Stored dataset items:

---

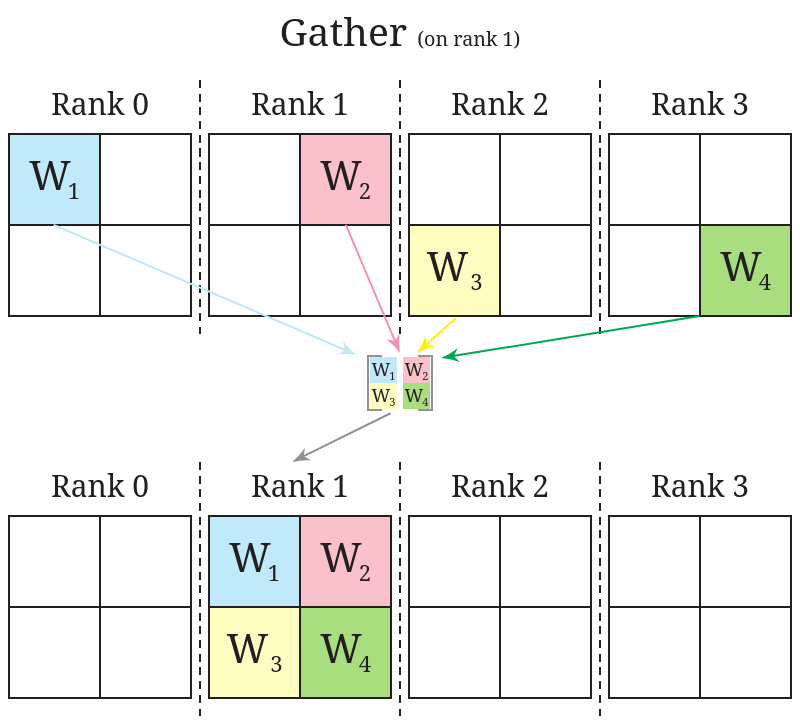
<!DOCTYPE html>
<html lang="en">
<head>
<meta charset="utf-8">
<title>Gather (on rank 1)</title>
<style>
:root {
  --ink: #231f20;
  --paper: #fff;
  --blue: #c0eafa;
  --pink: #fbc1cb;
  --yellow: #fffdc0;
  --green: #a8de7e;
  --arrow-blue: #bfe9fb;
  --arrow-pink: #f590b0;
  --arrow-yellow: #fff200;
  --arrow-green: #00a651;
  --arrow-gray: #929292;
}
* { box-sizing: border-box; margin: 0; padding: 0; }
body { background: var(--paper); }
.diagram {
  position: relative;
  width: 800px;
  height: 728px;
  overflow: hidden;
  background: var(--paper);
  color: var(--ink);
  font-family: "Noto Serif", serif;
}
h1 { height: 80px; font-size: 39px; font-weight: 400; line-height: 62px; text-align: center; white-space: nowrap; }
h1 small { font-size: 19.7px; line-height: 1; }
.ranks { display: grid; grid-template-columns: repeat(4, 200px); height: 254px; }
.ranks.after { margin-top: 128px; }
.rank { position: relative; display: flex; flex-direction: column; align-items: center; }
.rank + .rank::before {
  content: "";
  position: absolute;
  left: -1px;
  top: 0;
  width: 2px;
  height: 254px;
  background: repeating-linear-gradient(var(--ink) 0 8px, transparent 8px 13.7px);
}
h2 { height: 53px; font-size: 30px; font-weight: 400; line-height: 47px; white-space: nowrap; }
.blocks {
  display: grid;
  grid-template: repeat(2, 89px) / repeat(2, 89px);
  gap: 2px;
  padding: 2px;
  background: var(--ink);
}
.blocks > * { background: var(--paper); font-size: 40px; line-height: 79px; text-align: center; white-space: nowrap; }
sub { position: relative; top: 9px; vertical-align: baseline; font-size: 22px; font-weight: 500; line-height: 1; }
.blocks sub { margin-left: -3px; }
.blocks .w3 sub { margin-left: 2px; }
.diagram .w1 { background: var(--blue); }
.diagram .w2 { background: var(--pink); }
.diagram .w3 { background: var(--yellow); }
.diagram .w4 { background: var(--green); }
.gathered {
  position: absolute;
  left: 367px;
  top: 355px;
  width: 66px;
  height: 56px;
  padding: 2px 3px;
  display: grid;
  grid-template: repeat(2, 26px) / repeat(2, 27px);
  column-gap: 6px;
}
.gathered > * { font-size: 18px; line-height: 24px; text-align: center; white-space: nowrap; }
.gathered sub { top: 4px; margin-left: -1px; font-size: 11px; }
.arrows { position: absolute; left: 0; top: 0; }
.arrows g { stroke: currentColor; fill: currentColor; stroke-width: 2; }
.bracket { fill: none; stroke: var(--arrow-gray); stroke-width: 2; }
.to-blue { color: var(--arrow-blue); }
.to-pink { color: var(--arrow-pink); }
.to-yellow { color: var(--arrow-yellow); }
.to-green { color: var(--arrow-green); }
.to-gray { color: var(--arrow-gray); }
</style>
</head>
<body>
<main class="diagram">
  <h1>Gather <small>(on rank 1)</small></h1>

  <section class="ranks before">
    <div class="rank">
      <h2>Rank 0</h2>
      <div class="blocks"><div class="w1">W<sub>1</sub></div><div></div><div></div><div></div></div>
    </div>
    <div class="rank">
      <h2>Rank 1</h2>
      <div class="blocks"><div></div><div class="w2">W<sub>2</sub></div><div></div><div></div></div>
    </div>
    <div class="rank">
      <h2>Rank 2</h2>
      <div class="blocks"><div></div><div></div><div class="w3">W<sub>3</sub></div><div></div></div>
    </div>
    <div class="rank">
      <h2>Rank 3</h2>
      <div class="blocks"><div></div><div></div><div></div><div class="w4">W<sub>4</sub></div></div>
    </div>
  </section>

  <section class="ranks after">
    <div class="rank">
      <h2>Rank 0</h2>
      <div class="blocks"><div></div><div></div><div></div><div></div></div>
    </div>
    <div class="rank">
      <h2>Rank 1</h2>
      <div class="blocks"><div class="w1">W<sub>1</sub></div><div class="w2">W<sub>2</sub></div><div class="w3">W<sub>3</sub></div><div class="w4">W<sub>4</sub></div></div>
    </div>
    <div class="rank">
      <h2>Rank 2</h2>
      <div class="blocks"><div></div><div></div><div></div><div></div></div>
    </div>
    <div class="rank">
      <h2>Rank 3</h2>
      <div class="blocks"><div></div><div></div><div></div><div></div></div>
    </div>
  </section>

  <div class="gathered">
    <div class="w1">W<sub>1</sub></div><div class="w2">W<sub>2</sub></div>
    <div class="w3">W<sub>3</sub></div><div class="w4">W<sub>4</sub></div>
  </div>

  <svg class="arrows" width="800" height="728" viewBox="0 0 800 728" aria-hidden="true">
    <defs>
      <path id="arrowhead" stroke="none" d="M0 0Q-9 -2 -18 -7L-13 0L-18 7Q-9 2 0 0Z"/>
    </defs>
    <path class="bracket" d="M382 356H368V410H382M418 356H432V410H418"/>
    <g class="to-blue" transform="translate(357 355) rotate(23.2)"><line x1="-330" x2="-12"/><use href="#arrowhead"/></g>
    <g class="to-pink" transform="translate(400 353) rotate(67.1)"><line x1="-139" x2="-12"/><use href="#arrowhead"/></g>
    <g class="to-yellow" transform="translate(417 353) rotate(138.1)"><line x1="-52" x2="-12"/><use href="#arrowhead"/></g>
    <g class="to-green" transform="translate(441 358) rotate(170.8)"><line x1="-262" x2="-12"/><use href="#arrowhead"/></g>
    <g class="to-gray" transform="translate(292 462) rotate(153.7)"><line x1="-110" x2="-12"/><use href="#arrowhead"/></g>
  </svg>
</main>
</body>
</html>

---

Each entry needs to be retyped exactly; the pictures stay out.

<!DOCTYPE html>
<html lang="en">
<head>
<meta charset="utf-8">
<title>Gather (on rank 1)</title>
<style>
:root {
  --ink: #231f20;
  --paper: #fff;
  --blue: #c0eafa;
  --pink: #fbc1cb;
  --yellow: #fffdc0;
  --green: #a8de7e;
  --arrow-blue: #bfe9fb;
  --arrow-pink: #f590b0;
  --arrow-yellow: #fff200;
  --arrow-green: #00a651;
  --arrow-gray: #929292;
}
* { box-sizing: border-box; margin: 0; padding: 0; }
body { background: var(--paper); }
.diagram {
  position: relative;
  width: 800px;
  height: 728px;
  overflow: hidden;
  background: var(--paper);
  color: var(--ink);
  font-family: "Noto Serif", serif;
}
h1 { height: 80px; font-size: 39px; font-weight: 400; line-height: 62px; text-align: center; white-space: nowrap; }
h1 small { font-size: 19.7px; line-height: 1; }
.ranks { display: grid; grid-template-columns: repeat(4, 200px); height: 254px; }
.ranks.after { margin-top: 128px; }
.rank { position: relative; display: flex; flex-direction: column; align-items: center; }
.rank + .rank::before {
  content: "";
  position: absolute;
  left: -1px;
  top: 0;
  width: 2px;
  height: 254px;
  background: repeating-linear-gradient(var(--ink) 0 8px, transparent 8px 13.7px);
}
h2 { height: 53px; font-size: 30px; font-weight: 400; line-height: 47px; white-space: nowrap; }
.blocks {
  display: grid;
  grid-template: repeat(2, 89px) / repeat(2, 89px);
  gap: 2px;
  padding: 2px;
  background: var(--ink);
}
.blocks > * { background: var(--paper); font-size: 40px; line-height: 79px; text-align: center; white-space: nowrap; }
sub { position: relative; top: 9px; vertical-align: baseline; font-size: 22px; font-weight: 500; line-height: 1; }
.blocks sub { margin-left: -3px; }
.blocks .w3 sub { margin-left: 2px; }
.diagram .w1 { background: var(--blue); }
.diagram .w2 { background: var(--pink); }
.diagram .w3 { background: var(--yellow); }
.diagram .w4 { background: var(--green); }
.gathered {
  position: absolute;
  left: 367px;
  top: 355px;
  width: 66px;
  height: 56px;
  padding: 2px 3px;
  display: grid;
  grid-template: repeat(2, 26px) / repeat(2, 27px);
  column-gap: 6px;
}
.gathered > * { font-size: 18px; line-height: 24px; text-align: center; white-space: nowrap; }
.gathered sub { top: 4px; margin-left: -1px; font-size: 11px; }
.arrows { position: absolute; left: 0; top: 0; }
.arrows g { stroke: currentColor; fill: currentColor; stroke-width: 2; }
.bracket { fill: none; stroke: var(--arrow-gray); stroke-width: 2; }
.to-blue { color: var(--arrow-blue); }
.to-pink { color: var(--arrow-pink); }
.to-yellow { color: var(--arrow-yellow); }
.to-green { color: var(--arrow-green); }
.to-gray { color: var(--arrow-gray); }
</style>
</head>
<body>
<main class="diagram">
  <h1>Gather <small>(on rank 1)</small></h1>

  <section class="ranks before">
    <div class="rank">
      <h2>Rank 0</h2>
      <div class="blocks"><div class="w1">W<sub>1</sub></div><div></div><div></div><div></div></div>
    </div>
    <div class="rank">
      <h2>Rank 1</h2>
      <div class="blocks"><div></div><div class="w2">W<sub>2</sub></div><div></div><div></div></div>
    </div>
    <div class="rank">
      <h2>Rank 2</h2>
      <div class="blocks"><div></div><div></div><div class="w3">W<sub>3</sub></div><div></div></div>
    </div>
    <div class="rank">
      <h2>Rank 3</h2>
      <div class="blocks"><div></div><div></div><div></div><div class="w4">W<sub>4</sub></div></div>
    </div>
  </section>

  <section class="ranks after">
    <div class="rank">
      <h2>Rank 0</h2>
      <div class="blocks"><div></div><div></div><div></div><div></div></div>
    </div>
    <div class="rank">
      <h2>Rank 1</h2>
      <div class="blocks"><div class="w1">W<sub>1</sub></div><div class="w2">W<sub>2</sub></div><div class="w3">W<sub>3</sub></div><div class="w4">W<sub>4</sub></div></div>
    </div>
    <div class="rank">
      <h2>Rank 2</h2>
      <div class="blocks"><div></div><div></div><div></div><div></div></div>
    </div>
    <div class="rank">
      <h2>Rank 3</h2>
      <div class="blocks"><div></div><div></div><div></div><div></div></div>
    </div>
  </section>

  <div class="gathered">
    <div class="w1">W<sub>1</sub></div><div class="w2">W<sub>2</sub></div>
    <div class="w3">W<sub>3</sub></div><div class="w4">W<sub>4</sub></div>
  </div>

  <svg class="arrows" width="800" height="728" viewBox="0 0 800 728" aria-hidden="true">
    <defs>
      <path id="arrowhead" stroke="none" d="M0 0Q-9 -2 -18 -7L-13 0L-18 7Q-9 2 0 0Z"/>
    </defs>
    <path class="bracket" d="M382 356H368V410H382M418 356H432V410H418"/>
    <g class="to-blue" transform="translate(357 355) rotate(23.2)"><line x1="-330" x2="-12"/><use href="#arrowhead"/></g>
    <g class="to-pink" transform="translate(400 353) rotate(67.1)"><line x1="-139" x2="-12"/><use href="#arrowhead"/></g>
    <g class="to-yellow" transform="translate(417 353) rotate(138.1)"><line x1="-52" x2="-12"/><use href="#arrowhead"/></g>
    <g class="to-green" transform="translate(441 358) rotate(170.8)"><line x1="-262" x2="-12"/><use href="#arrowhead"/></g>
    <g class="to-gray" transform="translate(292 462) rotate(153.7)"><line x1="-110" x2="-12"/><use href="#arrowhead"/></g>
  </svg>
</main>
</body>
</html>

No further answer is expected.